After Philosophy, Democracy Richard Rorty
In the panorama of contemporary American philosophy, Richard Rorty represents an exception. Perhaps not since his ideal teacher, John Dewey, has the United States produced such an intellectual phenomenon: a well-rounded thinker in the European style, versatile, optimistic, and engaged in public debate, rather than an American-style professional philosopher.
Philosophy and the Mirror of Nature ( 1979) gained Rorty international renown as the founder of "neo-pragmatism." Since then, he has ceaselessly amazed the philosophical community by betraying the model of its "professional" training. In 1983, after teaching for fifteen years in the philosophical citadel of Princeton, Rorty decided to move to an interdisciplinary department of the University of Virginia, seemingly picking up again the radical thread of his origins in New York, where he was born in 1931 to two old-guard socialist writers. Furthermore, he assumes an extremely discursive style of thought and writing, a grand conceptual gesture that, faithful to the American and democratic tradition of pragmatism and liberalism, cannot but oppose itself to the rigor of the analytic genre, which is more inclined to the work of minute argumentation than to the construction of vast speculative syntheses.

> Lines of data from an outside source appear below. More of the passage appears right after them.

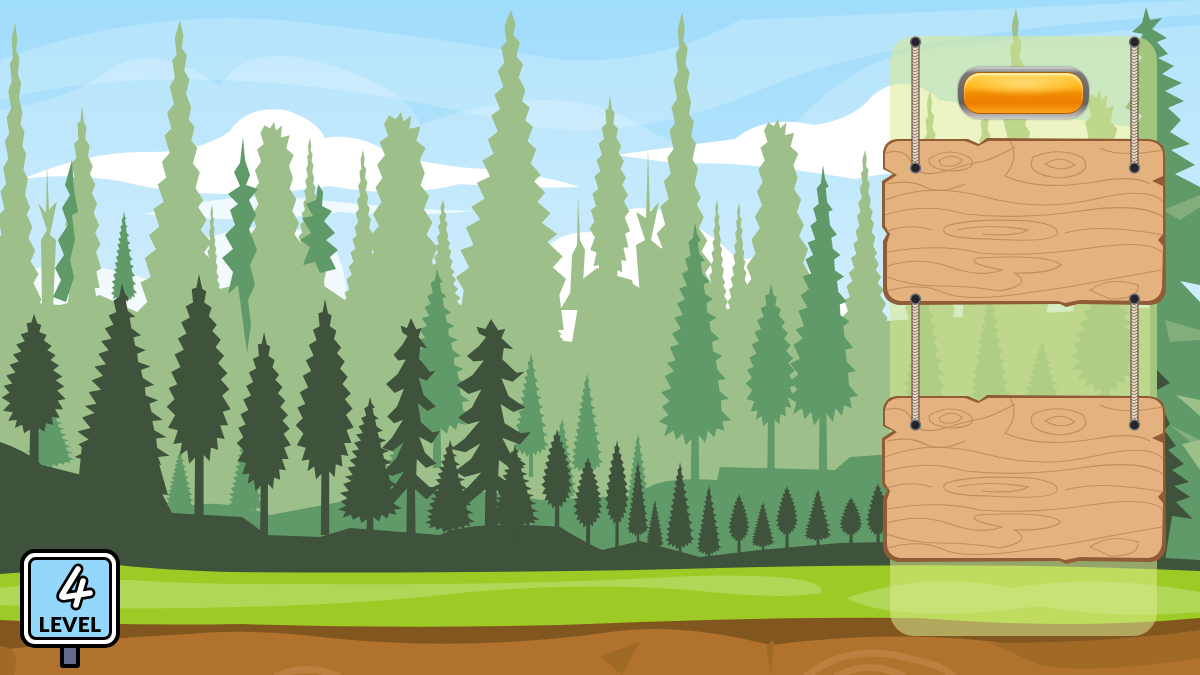
<!DOCTYPE html>
<html lang="en">
<head>
<meta charset="utf-8">
<title>Forest level screen</title>
<style>
:root{--far:#9dc08b;--mid:#5f9a68;--near:#3f523b;--grass:#9dca24;--grass-light:#b1d757;--soil:#b1722d;--soil-dark:#82561f;--soil-mid:#a06a26;--wood:#e3b27e;--wood-edge:#8f5c36;--grain:#c18d5c;--glass:rgba(219,236,145,.55);--sign:#93d8fc}
*{box-sizing:border-box;margin:0;padding:0}
body{width:1200px;height:675px;overflow:hidden}
.game{position:relative;width:1200px;height:675px;overflow:hidden;background:#a5defb}
.scenery,.boards{position:absolute;left:0;top:0;width:1200px;height:675px}
.far{fill:var(--far)}.mid{fill:var(--mid)}.near{fill:var(--near)}
.panel{position:absolute;left:890px;top:36px;width:267px;height:600px;border-radius:24px;background:var(--glass)}
.button{position:absolute;left:958px;top:67px;width:131px;height:52px;border-radius:22px;padding:5px;background:linear-gradient(#d2d2d2,#777 12%,#68605c 70%,#ccc);box-shadow:0 0 2px #666}
.button-face{display:block;height:100%;border-radius:17px;border:1px solid #b65b00;background:radial-gradient(ellipse 56px 13px at 50% 11px,#ffe27ecc,#ffd04800),linear-gradient(#ffd65a,#ffb51c 35%,#f18a00 52%,#ee7e00 75%,#ffa51d);box-shadow:inset 0 2px 2px #fff3b0}
.sign{position:absolute;left:20px;top:549px;width:100px;height:119px}
.post{position:absolute;left:40px;top:92px;width:20px;height:27px;background:#666b8c;border:4px solid #000;border-radius:3px}
.plate{position:absolute;inset:0 0 20px;border:4px solid #000;border-radius:15px;background:#fff;padding:4px}
.plate-face{position:relative;height:100%;border:3px solid #000;border-radius:8px;background:var(--sign)}
.numeral{position:absolute;left:23px;top:1px;width:46px;height:58px}
.word{position:absolute;left:0;right:0;bottom:3px;text-align:center;font:900 21px/21px Lato,"Open Sans",sans-serif;letter-spacing:.4px;color:#000}
</style>
</head>
<body>
<main class="game">
<svg class="scenery" viewBox="0 0 1200 675" aria-hidden="true">
<defs>
<linearGradient id="sky" x2="0" y2="1"><stop stop-color="#a0dcfb"/><stop offset=".35" stop-color="#b9e5fb"/><stop offset=".7" stop-color="#def2fb"/></linearGradient>
<path id="fir" d="M0 0L3 9 8 14 4 15 6 24 14 29 8 30 10 39 20 45 12 47 14 54 25 58 16 61 17 68 30 72 20 75 22 82 34 88 24 90 25 97 38 101 29 104 31 111 43 118 32 119 34 127 47 133 36 134 37 142 50 149 38 150 41 157 30 155 27 162 18 157 14 166 5 160 6 200H-6L-5 163-13 168-17 159-26 164-30 157-43 161-38 153-50 150-37 145-46 139-35 135-47 128-33 125-42 116-29 112-39 106-27 104-35 94-22 92-32 84-20 80-29 72-17 70-25 61-14 58-22 50-11 48-18 39-9 36-14 28-6 25-9 15-3 12Z"/>
<path id="oval" d="M0 0L5 12 11 14 8 23 19 27 15 34 27 41 20 46 33 53 25 59 38 66 29 72 43 80 33 85 46 93 35 98 48 109 36 111 44 122 32 122 39 133 27 132 29 142 18 140 16 151 7 146 7 200H-7L-6 148-15 153-18 142-29 146-26 136-39 137-32 126-47 124-36 114-49 107-37 101-46 92-33 89-42 79-28 75-37 65-23 61-32 52-19 48-27 39-14 35-20 26-9 23-11 12-4 11Z"/>
<path id="tiered" d="M0 0L9 10 18 9 13 17 28 27 16 26 14 36 32 48 42 47 27 56 13 53 22 69 43 79 28 83 12 76 17 93 37 102 50 101 36 112 14 106 24 120 44 130 26 134 10 126 9 140 32 151 49 151 27 162 7 153 8 200H-8L-7 152-29 165-48 159-30 151-12 137-33 141-45 136-25 125-13 111-32 119-50 116-33 107-14 91-29 94-41 88-24 79-12 63-28 67-43 59-23 50-9 37-22 38-30 33-15 24-6 16-15 13-18 7-7 9Z"/>
<path id="spire" d="M0 0L4 9 2 16 8 20 5 29 11 34 7 42 13 50 10 57 17 61 13 69 20 73 15 82 23 87 18 96 27 103 21 107 31 114 24 120 36 127 28 133 42 140 33 145 47 154 38 161 50 168 44 178 48 200H-48L-43 175-50 167-38 161-46 150-34 147-41 136-28 131-36 123-24 118-31 108-19 104-26 94-16 90-21 81-12 76-18 66-10 62-15 53-7 48-12 38-6 33-9 23-4 20-6 10Z"/>
<path id="column" d="M-14 3L-6 6 0 0 3 8 12 3 10 14 23 12 18 24 29 30 22 40 28 51 23 61 33 70 27 81 37 92 30 102 43 113 36 125 48 138 42 150 50 163 46 200H-46L-44 159-50 149-38 139-45 128-32 117-38 105-26 95-33 85-23 75-30 63-22 55-28 44-19 36-25 25-15 20-20 10Z"/>
</defs>
<rect width="1200" height="675" fill="url(#sky)"/>
<g fill="#fff">
<path opacity=".2" d="M0 110Q70 100 110 70T220 85Q250 40 330 65T420 125Q560 75 640 125T790 130Q850 60 920 50T1200 25V320H0Z"/>
<path opacity=".2" d="M0 60Q150 5 300 22T560 60Q660 65 740 20L1200 0V15Q900 30 760 90T500 120Q200 50 0 100Z"/>
<path d="M20 180Q90 150 150 152 200 152 229 132 247 105 285 110 317 120 325 138 360 132 392 155 450 168 485 169 545 175 580 187 520 189 460 184 400 199 330 186 210 204 120 181 60 172 20 180Z"/>
<path opacity=".75" d="M145 214Q230 190 320 200T475 211Q400 218 340 212 240 225 145 214ZM0 290Q40 245 150 280 210 215 300 230 355 235 345 330L0 340Z"/>
<path d="M615 155Q680 146 735 139 765 114 815 125 855 119 873 95 905 70 940 100L1150 130 1140 190Q930 160 855 179 740 160 680 164ZM535 350Q520 290 540 260 550 232 590 232 615 200 665 211 710 230 738 260 800 250 845 300L870 350Z"/>
</g>
<g class="far">
<path d="M0 300L60 305 100 295 150 318 215 290 300 270 345 300 390 240 460 305 540 290 547 320 558 340 572 342 580 295 625 280 672 305 700 280 722 335 752 348 765 290 800 270 838 325 900 320 1200 305V570H0Z"/>
<use href="#spire" transform="translate(15 22) scale(.56 1.8)"/>
<use href="#spire" transform="translate(180 20) scale(.86 1.75)"/>
<use href="#spire" transform="translate(511 10) scale(1.1 1.6)"/>
<use href="#spire" transform="translate(682 12) scale(.7 1.8)"/>
<use href="#spire" transform="translate(1016 8) scale(.7 1.7)"/>
<use href="#column" transform="translate(274 122) scale(.68 1.1)"/>
<use href="#column" transform="translate(401 112) scale(.85 1.2)"/>
<use href="#column" transform="translate(778 119) scale(.7 1.15)"/>
<use href="#oval" transform="translate(82 105) scale(.4 1.5)"/>
<use href="#oval" transform="translate(610 95) scale(.42 1.25)"/>
<path d="M575 285L597 268 610 274 632 280 640 310H560Z"/>
<use href="#spire" transform="translate(363 150) scale(.4 .95)"/>
<use href="#spire" transform="translate(443 200) scale(.42 .7)"/>
<use href="#spire" transform="translate(717 200) scale(.3 .8)"/>
<use href="#spire" transform="translate(739 203) scale(.32 .8)"/>
<use href="#spire" transform="translate(865 150) scale(.45 1)"/>
<use href="#spire" transform="translate(212 205) scale(.25 .7)"/>
<use href="#spire" transform="translate(310 138) scale(.32 .8)"/>
<use href="#spire" transform="translate(550 278) scale(.28 .4)"/>
<use href="#spire" transform="translate(930 90) scale(.5 1.3)"/>
<use href="#spire" transform="translate(985 95) scale(.5 1.2)"/>
<use href="#column" transform="translate(1100 90) scale(.6 1.3)"/>
<path d="M47 165L49 210 57 201 50 235 56 240 53 310H42L41 240 47 230 38 203 46 213ZM648 150L650 212 659 202 651 240 663 250 655 310H641L636 245 645 240 636 212 646 218ZM578 195L580 240 585 250 582 300H570L572 255 577 245Z"/>
</g>
<g class="mid">
<path d="M72 160L74 190 78 212 72 215 75 240 70 260 74 277 66 302 53 297 61 280 55 268 64 255 58 240 68 225 62 208 70 195 65 185ZM243 137L245 160 250 175 246 185 258 189 249 200 256 215 249 229 257 250 250 265 255 285 248 300 251 325 247 353 242 315 238 285 228 294 233 272 222 258 233 249 225 235 235 225 230 210 238 204 228 194 240 186 234 172 240 163ZM318 184L323 192 322 206 332 211 324 221 335 233 326 240 338 250 330 257 336 269 320 273 315 262 303 265 310 247 300 240 311 233 302 218 313 216 306 204 316 200Z"/>
<use href="#fir" transform="translate(124 211) scale(.26 .55)"/>
<use href="#fir" transform="translate(437 268) scale(.7 1)"/>
<use href="#fir" transform="translate(531 353) scale(.36 .62)"/>
<use href="#fir" transform="translate(587 373) scale(.32 .6)"/>
<use href="#fir" transform="translate(695 222) scale(.72 1.33)"/>
<use href="#oval" transform="translate(771 284) scale(.52 .93)"/>
<use href="#fir" transform="translate(823 165) scale(.7 1.55)"/>
<use href="#fir" transform="translate(180 450) scale(.3 .38)"/>
<use href="#fir" transform="translate(246 430) scale(.36 .5)"/>
<use href="#fir" transform="translate(400 430) scale(.5 .5)"/>
<use href="#fir" transform="translate(562 418) scale(.3 .5)"/>
<use href="#fir" transform="translate(638 433) scale(.25 .5)"/>
<use href="#fir" transform="translate(50 400) scale(.5 .4)"/>
<g opacity=".55"><use href="#fir" transform="translate(990 290) scale(.4 .7)"/><use href="#fir" transform="translate(925 280) scale(.45 .8)"/><use href="#fir" transform="translate(1042 340) scale(.45 .5)"/><use href="#oval" transform="translate(1105 270) scale(.7 .8)"/></g>
<path d="M1146 7L1150 20 1162 18 1152 29 1167 38 1157 42 1168 54 1158 58 1174 66 1162 74 1182 83 1165 91 1184 101 1168 108 1181 120 1170 132 1190 144 1171 150 1195 165 1175 174 1200 187V285L1180 281 1200 302V400L1176 395 1200 416V440L1182 444 1200 470V510L1150 480V180L1135 174 1148 145 1130 138 1142 115 1125 108 1140 85 1130 77 1142 57 1133 50 1143 34 1132 32 1142 23Z"/>
<path d="M150 520Q200 490 270 515L350 500Q440 480 540 500L640 495Q650 476 717 480L720 467 835 470 850 457 880 455 1200 470V570H150Z"/>
</g>
<g class="far" opacity=".55"><path d="M1163 210L1200 195V207L1180 220ZM1165 320L1200 330V340L1170 342ZM1170 425L1200 440V450Z"/></g>
<g class="near">
<path d="M0 442Q25 450 42 465L82 475 155 480 172 513 242 517Q258 528 266 535L320 537 350 528 440 535Q470 520 560 527 582 541 602 550L640 541 700 557 760 550 840 543 890 542 1200 560V580H0Z"/>
<use href="#oval" transform="translate(34 314) scale(.66 .78)"/>
<use href="#fir" transform="translate(122 283) scale(.95 1.16)"/>
<path d="M82 445L155 450 168 495 78 485Z"/>
<use href="#oval" transform="translate(199 274) scale(.66 1.24)"/>
<use href="#oval" transform="translate(264 332) scale(.56 1.04)"/>
<use href="#oval" transform="translate(325 299) scale(.6 1.18)"/>
<use href="#tiered" transform="translate(411 318) scale(.58 1.12)"/>
<use href="#tiered" transform="translate(491 319) scale(.8 1.12)"/>
<use href="#fir" transform="translate(370 397) scale(.64 .75)"/>
<use href="#fir" transform="translate(450 440) scale(.5 .55)"/>
<use href="#fir" transform="translate(515 445) scale(.5 .5)"/>
<use href="#oval" transform="translate(557 429) scale(.32 .52)"/>
<use href="#oval" transform="translate(588 457) scale(.3 .46)"/>
<use href="#oval" transform="translate(617 440) scale(.24 .55)"/>
<use href="#fir" transform="translate(638 461) scale(.22 .45)"/>
<use href="#fir" transform="translate(655 500) scale(.18 .29)"/>
<use href="#fir" transform="translate(680 462) scale(.29 .52)"/>
<use href="#fir" transform="translate(709 485) scale(.25 .42)"/>
<use href="#oval" transform="translate(739 494) scale(.22 .31)"/>
<use href="#fir" transform="translate(763 502) scale(.24 .27)"/>
<use href="#oval" transform="translate(787 486) scale(.23 .32)"/>
<use href="#fir" transform="translate(818 489) scale(.28 .31)"/>
<use href="#oval" transform="translate(851 497) scale(.24 .25)"/>
<use href="#oval" transform="translate(878 483) scale(.24 .34)"/>
<path d="M1158 400L1170 424 1164 430 1176 446 1168 450 1184 464 1172 470 1189 482 1174 486 1190 497 1176 502 1193 519 1172 516 1165 560H1150V400ZM1157 370L1170 383 1157 390Z"/>
</g>
<path fill="var(--grass)" d="M0 574Q60 570 118 565 160 570 230 572 520 574 760 567 1000 562 1200 571V640H0Z"/>
<path fill="var(--grass-light)" d="M0 588Q70 579 130 580 210 585 300 584 520 586 690 576 830 573 821 593 780 600 690 590 590 582 470 592 370 603 300 605 130 612 0 605ZM846 598Q930 570 1010 588 1100 573 1200 592V612Q1120 620 1040 606 900 625 846 598Z"/>
<path fill="var(--soil-dark)" d="M0 620Q120 626 240 624 400 629 560 625 780 616 920 618 1070 630 1200 618V675H0Z"/>
<path fill="var(--soil)" d="M0 650Q100 638 190 634 250 628 330 638 470 652 610 632 680 622 770 645 900 628 1020 645 1110 650 1200 634V675H0Z"/>
<path fill="var(--soil-mid)" d="M0 646Q22 648 14 675H0ZM600 656L640 642 622 675ZM766 646L774 640 771 675ZM990 643Q1110 643 1200 630V658Q1090 675 1040 665Z"/>
<path fill="none" stroke="#bc8140" stroke-width="7" d="M275 677Q305 662 340 677M806 677Q850 640 915 660 940 664 955 677M835 677Q870 658 905 677"/>
</svg>

<aside class="panel" aria-label="Level panel"></aside>
<a class="button" href="#" aria-label="Button"><span class="button-face"></span></a>

<svg class="boards" viewBox="0 0 1200 675" aria-hidden="true">
<defs>
<pattern id="twist" width="10" height="6" patternUnits="userSpaceOnUse"><rect width="10" height="6" fill="#e9d9c8"/><path d="M0 0L5 3 10 0M0 6L5 9 10 6M0 3L5 6 10 3" fill="none" stroke="#8d7361"/></pattern>
<g id="rope"><rect x="912" y="44" width="7" height="124" fill="url(#twist)" stroke="#54443b"/><g fill="#24242a" stroke="#777" stroke-width="1.5"><circle cx="915.5" cy="42" r="5"/><circle cx="915.5" cy="168" r="5"/></g></g>
<g id="board">
<path fill="var(--wood-edge)" d="M897 139L968 139 979 144 987 138 1148 139Q1165 140 1165 155L1166 290Q1164 304 1150 305L1078 304 1066 307 1060 304 898 305Q883 302 883 288V241L887 234 882 227V181L893 174 883 169V152Q885 140 897 139Z"/>
<path fill="var(--wood)" d="M898 141L965 141 978 146 988 141 1148 141Q1162 142 1163 155V176L1152 181 1163 186V234L1158 240 1163 246 1162 287Q1160 300 1148 301L1080 300 1065 303 1058 301 900 301Q887 299 887 286V243L890 234 885 226V183L897 175 885 168V153Q887 142 898 141Z"/>
<g fill="none" stroke="var(--grain)" stroke-width="1.1">
<path d="M885 153Q905 147 912 163T945 171 980 162 1015 147M1010 141Q1020 158 1005 176 1040 192 1100 181 1135 175 1150 184M885 200Q930 182 985 197 1040 212 1095 199T1163 202M885 215Q925 202 965 214 1020 220 1080 211T1163 217M887 252Q940 243 980 253 1030 257 1090 248T1163 253M887 266Q920 256 950 267 980 278 1002 270 965 263 977 258 1050 254 1061 265 1050 274 1014 273 1035 284 1000 291 970 286 940 286T887 277M887 291Q920 282 942 292T1020 294 1090 283 1162 270"/>
<path d="M950 225Q975 218 1030 221 1060 225 1057 234 1050 243 990 239 955 239 945 233 941 227 950 225ZM957 230Q990 223 1028 230 1015 237 982 234M930 158Q950 146 970 158 980 170 950 171 925 168 930 158ZM939 161Q951 152 962 160 957 169 941 165ZM1033 157Q1060 146 1083 158 1094 174 1061 178 1024 175 1033 157ZM1045 164Q1061 154 1075 165 1061 173 1045 164ZM1090 290Q1110 276 1138 285 1140 299 1110 299ZM887 184Q910 179 925 187T965 184M1100 148Q1120 158 1163 150M1065 233Q1100 223 1163 235M887 231Q910 223 932 230"/>
</g></g>
</defs>
<use href="#board"/><use href="#board" y="257"/>
<use href="#rope"/><use href="#rope" x="219"/>
<use href="#rope" y="257"/><use href="#rope" x="219" y="257"/>
</svg>

<section class="sign" aria-label="Level 4">
<div class="post"></div>
<div class="plate"><div class="plate-face">
<svg class="numeral" viewBox="0 0 46 58" role="img" aria-label="4"><defs><path id="four" d="M24 8L8 34Q7 37 11 36L36 32M29 20L22 44"/></defs><g fill="none" stroke-linecap="round" stroke-linejoin="round"><use href="#four" stroke="#000" stroke-width="11"/><use href="#four" stroke="#fff" stroke-width="5.5"/></g></svg>
<p class="word">LEVEL</p>
</div></div>
</section>
</main>
</body>
</html>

The point of departure of Rorty's neo-pragmatist discourse is precisely a critique of analytic philosophy. However, he directs his criticism mainly at its first phase, the most orthodox one, born following the immigration of Viennese logical positivism to the United States. In fact, a second phase of analyticism, embracing